Notwithstanding the adoption of the new procedures for the referral of bills to committees, the old procedures for referring bills remain in place and available to be used. A reminder of this was provided on 11 April when the Australian Capital Territory (Electoral) Amendment Bill 1991 was referred after the second reading to the Standing Committee on Environment, Recreation and the Arts on the motion of the responsible minister.

The Standing Committee on Foreign Affairs, Defence and Trade received a reference on 9 April on Australia's Relations with the Latin American states. The matter of the development of satellite launching facilities in Australia was referred to the Transport, Communications and Infrastructure Committee also on 9 April.

The Employment, Education and Training Committee sought and obtained two extensions of time on 15 and 18 April for its report on the Education Services (Export Regulation) Bill 1990. The Committee is now to report by 7 May.

The membership of the new Joint Select Committee on the Family Law Act was appointed on 17 April.


The Legal and Constitutional Affairs Committee presented its reports on the Crimes (Investigation of Commonwealth Offences) Amendment Bill 1990 (see under Legislation Amended) and the Trusts (Hague Convention) Bill 1991 on 9 April.

Government responses to the report of the Select Committee on Health Legislation and Health Insurance and to the report of the Foreign Affairs, Defence and Trade Committee on Australia — USSR Relations were presented and debated on 11 and 17 April, respectively.

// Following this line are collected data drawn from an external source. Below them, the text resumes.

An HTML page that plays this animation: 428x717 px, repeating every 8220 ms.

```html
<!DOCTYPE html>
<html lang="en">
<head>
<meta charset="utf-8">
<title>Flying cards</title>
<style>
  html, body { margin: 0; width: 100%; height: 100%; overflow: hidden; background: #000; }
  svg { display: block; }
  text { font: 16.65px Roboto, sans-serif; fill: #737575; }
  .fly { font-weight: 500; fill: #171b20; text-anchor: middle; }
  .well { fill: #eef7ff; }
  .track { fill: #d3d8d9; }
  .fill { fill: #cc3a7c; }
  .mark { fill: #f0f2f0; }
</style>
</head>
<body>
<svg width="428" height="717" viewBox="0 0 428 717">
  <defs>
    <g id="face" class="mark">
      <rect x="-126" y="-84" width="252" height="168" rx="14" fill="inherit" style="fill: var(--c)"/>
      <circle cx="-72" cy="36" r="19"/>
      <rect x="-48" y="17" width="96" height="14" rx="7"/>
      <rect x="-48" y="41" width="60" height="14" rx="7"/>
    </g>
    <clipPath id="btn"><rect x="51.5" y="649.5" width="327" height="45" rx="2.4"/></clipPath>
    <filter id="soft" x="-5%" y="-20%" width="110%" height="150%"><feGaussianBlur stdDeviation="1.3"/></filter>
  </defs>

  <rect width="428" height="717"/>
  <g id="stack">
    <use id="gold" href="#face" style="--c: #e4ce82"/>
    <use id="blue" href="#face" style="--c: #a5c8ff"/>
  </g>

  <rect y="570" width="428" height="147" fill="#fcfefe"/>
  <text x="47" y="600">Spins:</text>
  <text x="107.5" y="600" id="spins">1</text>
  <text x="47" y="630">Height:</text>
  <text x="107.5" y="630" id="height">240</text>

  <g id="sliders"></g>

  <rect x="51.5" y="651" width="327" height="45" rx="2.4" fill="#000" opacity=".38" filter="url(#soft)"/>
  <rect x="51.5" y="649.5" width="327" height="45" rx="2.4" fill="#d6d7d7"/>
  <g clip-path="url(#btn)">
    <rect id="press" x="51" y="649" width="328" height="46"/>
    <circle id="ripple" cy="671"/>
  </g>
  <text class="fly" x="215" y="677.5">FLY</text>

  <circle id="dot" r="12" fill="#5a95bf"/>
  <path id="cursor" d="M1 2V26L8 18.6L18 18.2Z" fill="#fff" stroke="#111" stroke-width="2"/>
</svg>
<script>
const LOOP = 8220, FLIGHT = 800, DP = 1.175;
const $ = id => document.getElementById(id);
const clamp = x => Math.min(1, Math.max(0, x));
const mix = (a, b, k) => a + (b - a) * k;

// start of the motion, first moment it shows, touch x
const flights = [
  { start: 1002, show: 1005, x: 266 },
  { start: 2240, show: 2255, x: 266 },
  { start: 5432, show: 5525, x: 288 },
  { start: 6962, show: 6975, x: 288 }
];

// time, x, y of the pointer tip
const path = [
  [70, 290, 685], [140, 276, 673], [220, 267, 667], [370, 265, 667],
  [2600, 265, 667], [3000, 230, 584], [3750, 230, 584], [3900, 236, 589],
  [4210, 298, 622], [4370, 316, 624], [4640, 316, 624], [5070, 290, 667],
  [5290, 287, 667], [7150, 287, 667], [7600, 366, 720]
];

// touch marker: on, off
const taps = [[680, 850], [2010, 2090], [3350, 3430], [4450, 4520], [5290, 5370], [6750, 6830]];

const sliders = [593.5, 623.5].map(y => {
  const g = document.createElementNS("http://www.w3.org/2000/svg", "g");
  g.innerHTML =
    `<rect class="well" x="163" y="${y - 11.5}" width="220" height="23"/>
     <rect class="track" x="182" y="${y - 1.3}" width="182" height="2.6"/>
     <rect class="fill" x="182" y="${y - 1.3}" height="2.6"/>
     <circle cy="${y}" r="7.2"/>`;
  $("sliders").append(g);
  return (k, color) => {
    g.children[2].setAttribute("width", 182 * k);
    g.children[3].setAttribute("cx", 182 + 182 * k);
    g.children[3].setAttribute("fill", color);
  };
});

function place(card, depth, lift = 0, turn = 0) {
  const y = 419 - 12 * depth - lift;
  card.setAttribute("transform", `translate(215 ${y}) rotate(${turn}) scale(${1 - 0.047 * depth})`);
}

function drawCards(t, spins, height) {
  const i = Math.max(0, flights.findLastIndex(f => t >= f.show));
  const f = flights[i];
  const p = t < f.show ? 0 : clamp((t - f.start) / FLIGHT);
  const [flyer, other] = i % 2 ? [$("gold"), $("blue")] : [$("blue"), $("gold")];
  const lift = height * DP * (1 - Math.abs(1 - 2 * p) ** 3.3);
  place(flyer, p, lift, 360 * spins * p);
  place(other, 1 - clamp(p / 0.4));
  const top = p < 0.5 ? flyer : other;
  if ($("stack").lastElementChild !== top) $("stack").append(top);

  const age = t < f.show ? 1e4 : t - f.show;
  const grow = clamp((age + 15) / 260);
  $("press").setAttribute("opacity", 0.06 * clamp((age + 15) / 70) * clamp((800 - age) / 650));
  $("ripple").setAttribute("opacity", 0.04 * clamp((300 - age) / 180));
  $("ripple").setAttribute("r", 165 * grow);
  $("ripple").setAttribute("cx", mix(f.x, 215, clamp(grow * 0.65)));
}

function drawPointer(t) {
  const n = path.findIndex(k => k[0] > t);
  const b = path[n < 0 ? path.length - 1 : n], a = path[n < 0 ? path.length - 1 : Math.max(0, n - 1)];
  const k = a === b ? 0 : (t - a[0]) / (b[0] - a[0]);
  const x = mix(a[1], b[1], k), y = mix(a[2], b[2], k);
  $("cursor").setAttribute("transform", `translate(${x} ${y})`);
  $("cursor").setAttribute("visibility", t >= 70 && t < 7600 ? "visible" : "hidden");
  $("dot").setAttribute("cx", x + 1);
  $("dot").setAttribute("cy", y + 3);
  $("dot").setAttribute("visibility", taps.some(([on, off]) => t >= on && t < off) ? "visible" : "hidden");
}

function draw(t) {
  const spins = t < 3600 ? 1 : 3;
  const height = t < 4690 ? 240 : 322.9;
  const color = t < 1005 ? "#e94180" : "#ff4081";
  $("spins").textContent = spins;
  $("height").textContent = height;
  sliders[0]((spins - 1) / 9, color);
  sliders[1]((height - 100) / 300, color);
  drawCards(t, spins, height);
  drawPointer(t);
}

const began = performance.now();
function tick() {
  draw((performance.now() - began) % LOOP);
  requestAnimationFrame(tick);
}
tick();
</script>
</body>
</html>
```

The Legal and Constitutional Affairs Committee on 17 April presented two discussion papers on its inquiry into the cost of justice. These documents are technically not reports of the Committee, but because standing committees have the power to report from time to time (standing order 25(19)), such documents are treated as equivalents of reports and are tabled without leave.